Five faults of capitalism: market failure
As an economic system, capitalism is prone to market failure due to the inefficiency of the market to allocate certain goods and resources. Invariably, the freedom of individuals and firms to use any means to pursue their own self-interest leads to apocryphal results for society as a whole. Free market economic systems allow goods to be sold to the highest bidder, which results in economic inefficiency as goods are distributed on the basis of who can afford them rather than being distributed on the basis of who needs and values them most.
The result is the duality of capitalism: a “sacrosanct” economic system favored due to its simplicity, yet devoid of moral conscience or direction.
Since resources are allocated strictly on the basis of consumers’ availability and willingness to pay, free markets result in imperfect information distribution and imperfect competition. Consequently, free market capitalism leads to comparative advantages for the rich over the poor; the rich can afford better food, education, housing and transportation than the poor. Prices serve as the sole determinant of who can afford which goods and services, regardless of the ethical implications of the rich’s comparative economic advantage.

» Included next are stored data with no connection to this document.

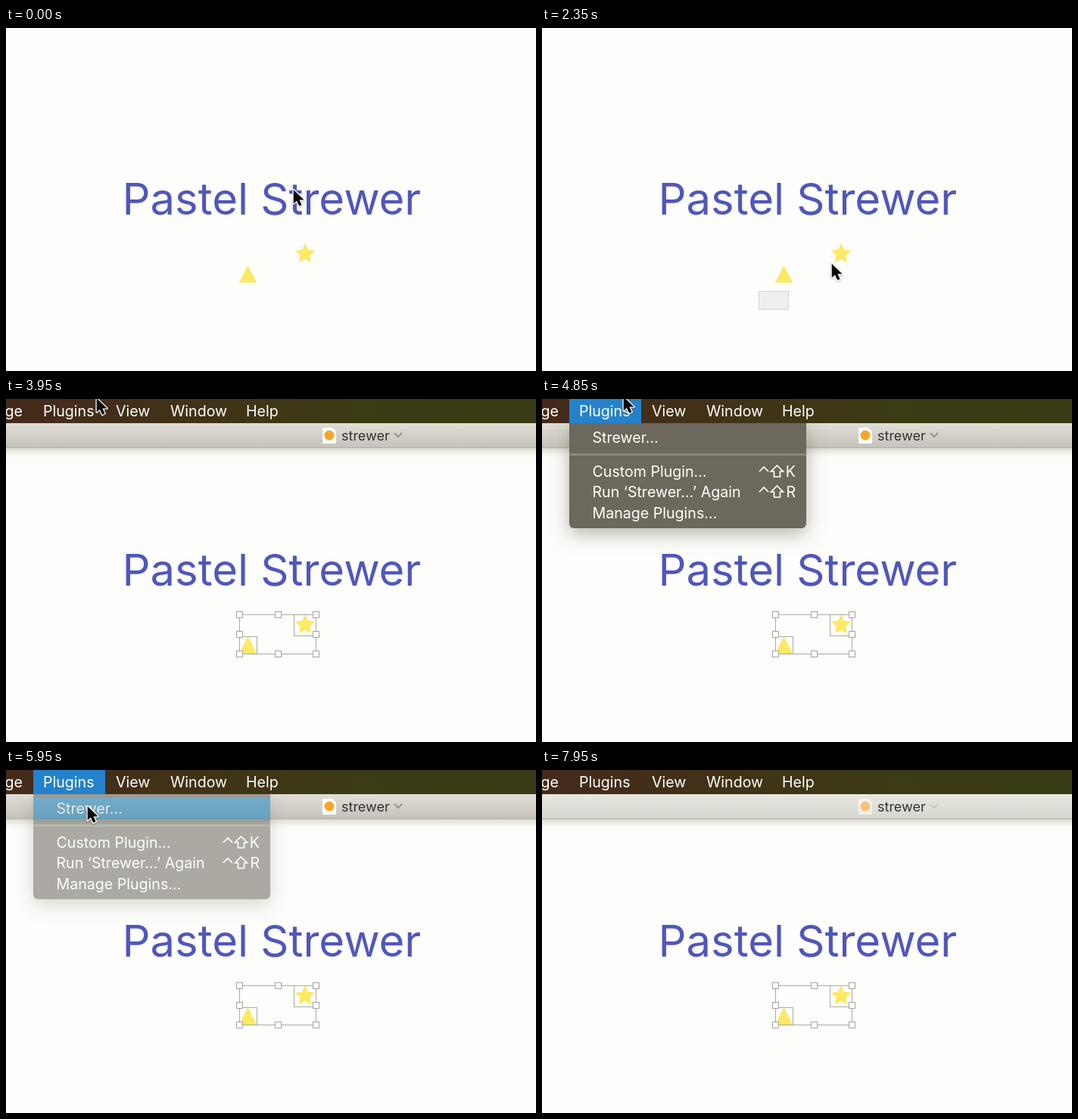
These frames come from a looping animation (700x454 px, 8000 ms). An HTML page with a canvas:

```html
<!DOCTYPE html>
<html lang="en">
<head>
<meta charset="utf-8">
<title>Plugin demo</title>
<style>
  html, body { margin: 0; width: 100%; height: 100%; overflow: hidden; background: #fdfdfc; }
  canvas { display: block; width: 700px; height: 454px; }
</style>
</head>
<body>
<canvas id="stage" width="700" height="454"></canvas>
<script>
const stage = document.getElementById('stage').getContext('2d');
const layer = Object.assign(document.createElement('canvas'), { width: 700, height: 454 }).getContext('2d');
let ctx = stage;

const LOOP = 8000;
const UI = 'Inter, Roboto, sans-serif';
const PAPER = '#fdfdfc';
const YELLOW = '#fce964';
const LINE = '#a9a9a2';
const LIGHT = '#fffffb';

// Pointer keyframes: time, x, y
const POINTER = [
  [0, 379, 213], [1300, 304, 424], [1720, 286, 373], [2080, 286, 373],
  [2350, 382, 311], [2600, 422, 274], [2850, 422, 274], [3400, 160, 33],
  [3550, 128, -2], [3750, 119, -2], [4050, 119, -2], [4300, 107, -4],
  [5100, 107, -4], [5450, 107, 47], [8000, 107, 47]
];

const clamp = v => Math.max(0, Math.min(1, v));
const ramp = (t, from, to) => clamp((t - from) / (to - from));
const ease = p => p * p * (3 - 2 * p);
const mix = (a, b, p) => a + (b - a) * p;

function pointerAt(t) {
  const i = Math.max(1, POINTER.findIndex(k => k[0] > t));
  const [t0, x0, y0] = POINTER[i - 1];
  const [t1, x1, y1] = POINTER[i];
  const p = ease(ramp(t, t0, t1));
  return { x: mix(x0, x1, p), y: mix(y0, y1, p) };
}

function text(str, x, y, size, color, align = 'left') {
  ctx.font = `400 ${size}px ${UI}`;
  ctx.textAlign = align;
  ctx.fillStyle = color;
  ctx.fillText(str, x, y);
}

function path(points, close = true) {
  ctx.beginPath();
  points.forEach(([x, y]) => ctx.lineTo(x, y));
  if (close) ctx.closePath();
}

function box(x, y, w, h, fill) {
  ctx.fillStyle = fill;
  ctx.fillRect(x, y, w, h);
}

function outline(x, y, w, h, color) {
  ctx.strokeStyle = color;
  ctx.lineWidth = 1;
  ctx.strokeRect(x + 0.5, y + 0.5, w, h);
}

function gradient([x0, x1], [y0, y1], ...colors) {
  const g = ctx.createLinearGradient(x0, y0, x1, y1);
  colors.forEach((c, i) => g.addColorStop(i / (colors.length - 1), c));
  return g;
}

function drawArtwork() {
  text('Pastel Strewer', 153.5, 246.5, 58, '#5057bb');
  ctx.fillStyle = YELLOW;
  path([[319.5, 314], [331, 337], [308, 337]]);
  ctx.fill();
  const star = Array.from({ length: 10 }, (_, i) => {
    const a = i * Math.PI / 5 - Math.PI / 2;
    const r = i % 2 ? 6.7 : 14;
    return [395 + r * Math.cos(a), 299 + r * Math.sin(a)];
  });
  path(star);
  ctx.fill();
}

function drawMarquee(t) {
  if (t < 2120 || t >= 2800) return;
  const tip = pointerAt(t - 153);
  const w = Math.round(tip.x - 286), h = Math.round(373 - tip.y);
  if (w < 2) return;
  box(286, 373 - h, w, h, 'rgba(170, 170, 175, 0.18)');
  outline(286, 373 - h, w, h - 1, '#d2d2cf');
}

function drawSelection(t) {
  if (t < 2500) return;
  const both = t >= 2600;
  const x1 = both ? 409 : 331, y0 = both ? 285 : 314;
  outline(308, 314, 23, 23, LINE);
  if (both) {
    outline(380, 285, 29, 28, LINE);
    outline(308, 285, 101, 52, LINE);
  }
  for (const i of [0, 1, 2]) {
    for (const j of [0, 1, 2]) {
      if (i === 1 && j === 1) continue;
      const x = Math.round(mix(308, x1, i / 2)) - 4;
      const y = Math.round(mix(y0, 337, j / 2)) - 4;
      box(x, y, 9, 9, '#fffffe');
      outline(x, y, 8, 8, '#a3a39e');
    }
  }
}

function drawBars(t) {
  const shown = ease(ramp(t, 3450, 3750));
  if (!shown) return;
  ctx.save();
  ctx.translate(0, Math.round(-82 * (1 - shown)));

  box(0, 65, 700, 17, gradient([0, 0], [65, 82], 'rgba(180,180,165,.5)', 'rgba(225,225,210,.25)', 'rgba(253,253,252,0)'));
  const idle = ramp(t, 6900, 7300);
  box(0, 32, 700, 33, gradient([0, 0], [32, 65], '#e0ded6', '#c4c2ba'));
  box(0, 32, 700, 33, `rgba(246,245,240,${0.35 * idle})`);
  box(0, 64, 700, 1, '#b0aea6');

  // Document icon, name and chevron
  ctx.globalAlpha = mix(1, 0.6, idle);
  ctx.fillStyle = '#fffefb';
  path([[418, 38], [431, 38], [436, 43], [436, 59], [418, 59]]);
  ctx.fill();
  ctx.fillStyle = '#f7a52c';
  ctx.beginPath();
  ctx.arc(427, 48, 6.5, 0, Math.PI * 2);
  ctx.fill();
  ctx.globalAlpha = 1;
  text('strewer', 443, 55, 18, '#34332e');
  ctx.globalAlpha = mix(1, 0.3, idle);
  ctx.strokeStyle = '#96948c';
  ctx.lineWidth = 2;
  path([[513, 45], [518, 50], [523, 45]], false);
  ctx.stroke();
  ctx.globalAlpha = 1;

  box(0, 0, 700, 32, gradient([0, 700], [0, 0], '#452a1c', '#413117', '#3b3b14', '#383b13'));
  if (t >= 4400 && t < 6150) box(36, 0, 95, 32, '#2482cc');
  text('ge', 22, 23, 19.6, LIGHT, 'right');
  [['Plugins', 49], ['View', 145], ['Window', 217], ['Help', 317]]
    .forEach(([label, x]) => text(label, x, 23, 19.6, LIGHT));
  ctx.restore();
}

function drawShortcut(key, y) {
  ctx.strokeStyle = LIGHT;
  ctx.lineWidth = 1.7;
  path([[287, y - 7], [293, y - 13], [299, y - 7]], false);
  ctx.stroke();
  path([[310.5, y - 15], [318.5, y - 7], [314.5, y - 7], [314.5, y], [306.5, y], [306.5, y - 7], [302.5, y - 7]]);
  ctx.stroke();
  text(key, 335, y, 19.6, LIGHT, 'right');
}

function drawMenuPanel(t) {
  ctx.save();
  ctx.beginPath();
  ctx.rect(0, 32, 700, 422);
  ctx.clip();
  ctx.shadowColor = 'rgba(110, 110, 85, 0.5)';
  ctx.shadowBlur = 24;
  ctx.shadowOffsetY = 7;
  ctx.fillStyle = '#6d685d';
  ctx.beginPath();
  ctx.roundRect(36, 32, 313, 139, [0, 0, 6, 6]);
  ctx.fill();
  ctx.shadowColor = 'transparent';

  const blink = t >= 5750 && t < 5820;
  if (pointerAt(t).y >= 37 && !blink) box(36, 37, 313, 28, '#1f88c4');
  box(36, 72, 313, 3, '#8a8674');
  [['Strewer…', 58], ['Custom Plugin…', 103], ['Run ‘Strewer…’ Again', 130], ['Manage Plugins…', 158]]
    .forEach(([label, y]) => text(label, 66.5, y, 19.6, LIGHT));
  drawShortcut('K', 103);
  drawShortcut('R', 130);
  ctx.restore();
}

// The menu is composed on its own layer so that it fades as one piece.
function drawMenu(t) {
  const alpha = t < 4400 ? 0 : 1 - ramp(t, 5840, 6090);
  if (!alpha) return;
  layer.clearRect(0, 0, 700, 454);
  ctx = layer;
  drawMenuPanel(t);
  ctx = stage;
  ctx.globalAlpha = alpha;
  ctx.drawImage(layer.canvas, 0, 0);
  ctx.globalAlpha = 1;
}

function drawPointer(t) {
  if ((t >= 450 && t < 1300) || t >= 6900) return;
  const { x, y } = pointerAt(t);
  ctx.save();
  ctx.translate(x + 0.7, y + 1);
  ctx.scale(0.84, 0.84);
  path([[0, 0], [0, 22], [5, 17.5], [9, 26], [13, 24], [9.2, 16], [16.5, 16]]);
  ctx.lineJoin = 'round';
  ctx.lineWidth = 3;
  ctx.strokeStyle = '#fffffd';
  ctx.shadowColor = 'rgba(80, 80, 70, 0.4)';
  ctx.shadowBlur = 3;
  ctx.shadowOffsetY = 1;
  ctx.stroke();
  ctx.shadowColor = 'transparent';
  ctx.fillStyle = '#080808';
  ctx.fill();
  ctx.restore();
}

function draw(t) {
  box(0, 0, 700, 454, PAPER);
  drawArtwork();
  drawMarquee(t);
  drawSelection(t);
  drawBars(t);
  drawMenu(t);
  drawPointer(t);
}

const start = performance.now();
function tick() {
  draw((performance.now() - start) % LOOP);
  requestAnimationFrame(tick);
}
tick();
</script>
</body>
</html>
```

Agents in a free market can acquire market power, owning the majority of the market for a certain good or service. This allows these individuals and firms to prevent mutually beneficial trades from occurring as their high control of the market allows them to use their leverage to gain a comparative advantage. Ultimately, this leads to market inefficiency through forms of imperfect competition such as monopolies or monopolistic competition. The monopolistic power gained by these firms allows them to restrict output in order to artificially raise prices and profit.
One example of how capitalism leads to market failure can be seen by looking at the state of the health care system in the United States. As Douglas Smith noted in a recent blog post for Naked Capitalism called “Profiting From Market Failure: How Today’s Capitalists Bring Bad Things in Life”: “Instead of taking Joe Wilson-style risks on innovation, too many captains of the healthcare industry and the capitalists who fund them choose to perpetuate market failures and enrich themselves in the process. They ‘just say no’ to the risks inherent in searching for new life-saving drugs and treatments. Ditto to opportunities to dramatically expand access to those who currently cannot afford them. For these well-off incumbents, there is simply too much profit to be made by raising prices, manipulating intellectual property protections, bribing doctors, misleading the public, cutting costs, and choking distribution.” Wilson was the founder of the Xerox Corporation.
The health care market, instead of perpetuating and supporting the development and dissipation of life-saving drugs, supports profit maximization though underhanded methods, thereby restricting access to only the wealthiest citizens.
Similar phenomena can be seen in the health insurance industry, as Smith further explains: “Those with power avoid risking capital on innovative solutions that might expand insurance to the tens of millions of Americans without it. The same high priests of capitalism erect ever more complex, unreadable insurance policies supported by ever more withering and costly administrative procedures that, when combined, perpetuate a huge market failure: only a small percentage of premium dollars actually going to pay for care. Insurance markets go to war with customers in ways that increase, not diminish, the odds that folks who think they have coverage actually don’t.”
This phenomenon Smith speaks of is the result of a largely private insurance system whose profit-maximizing objectives are misaligned with patients’ needs. Insurance providers have a distinct financial incentive to deny services to the ill, turning away those who need medical coverage most in the name of maximizing profit.
Unfortunately, this means that the private insurance industry’s financial incentives actually entail providing coverage to those who need it least, and withholding coverage from those who need it most.
As illustrated by the health care and insurance industries in the United States, the free market, although efficient at distributing certain goods, is inefficient when it comes to distributing goods and services that are not most efficiently distributed to those who can best afford them.
This market failure exemplifies the necessity to develop alternative methods for distributing these types of goods and services, supporting the notion that although the free market can fairly and efficiently distribute most goods and services, markets are not the best means for distributing all goods and services.
Capitalism is simple; this I do not dispute. Efficient? Equitable? I respectfully disagree.
Makai McClintock is a Collegian columnist. He can be reached at firstname.lastname@example.org.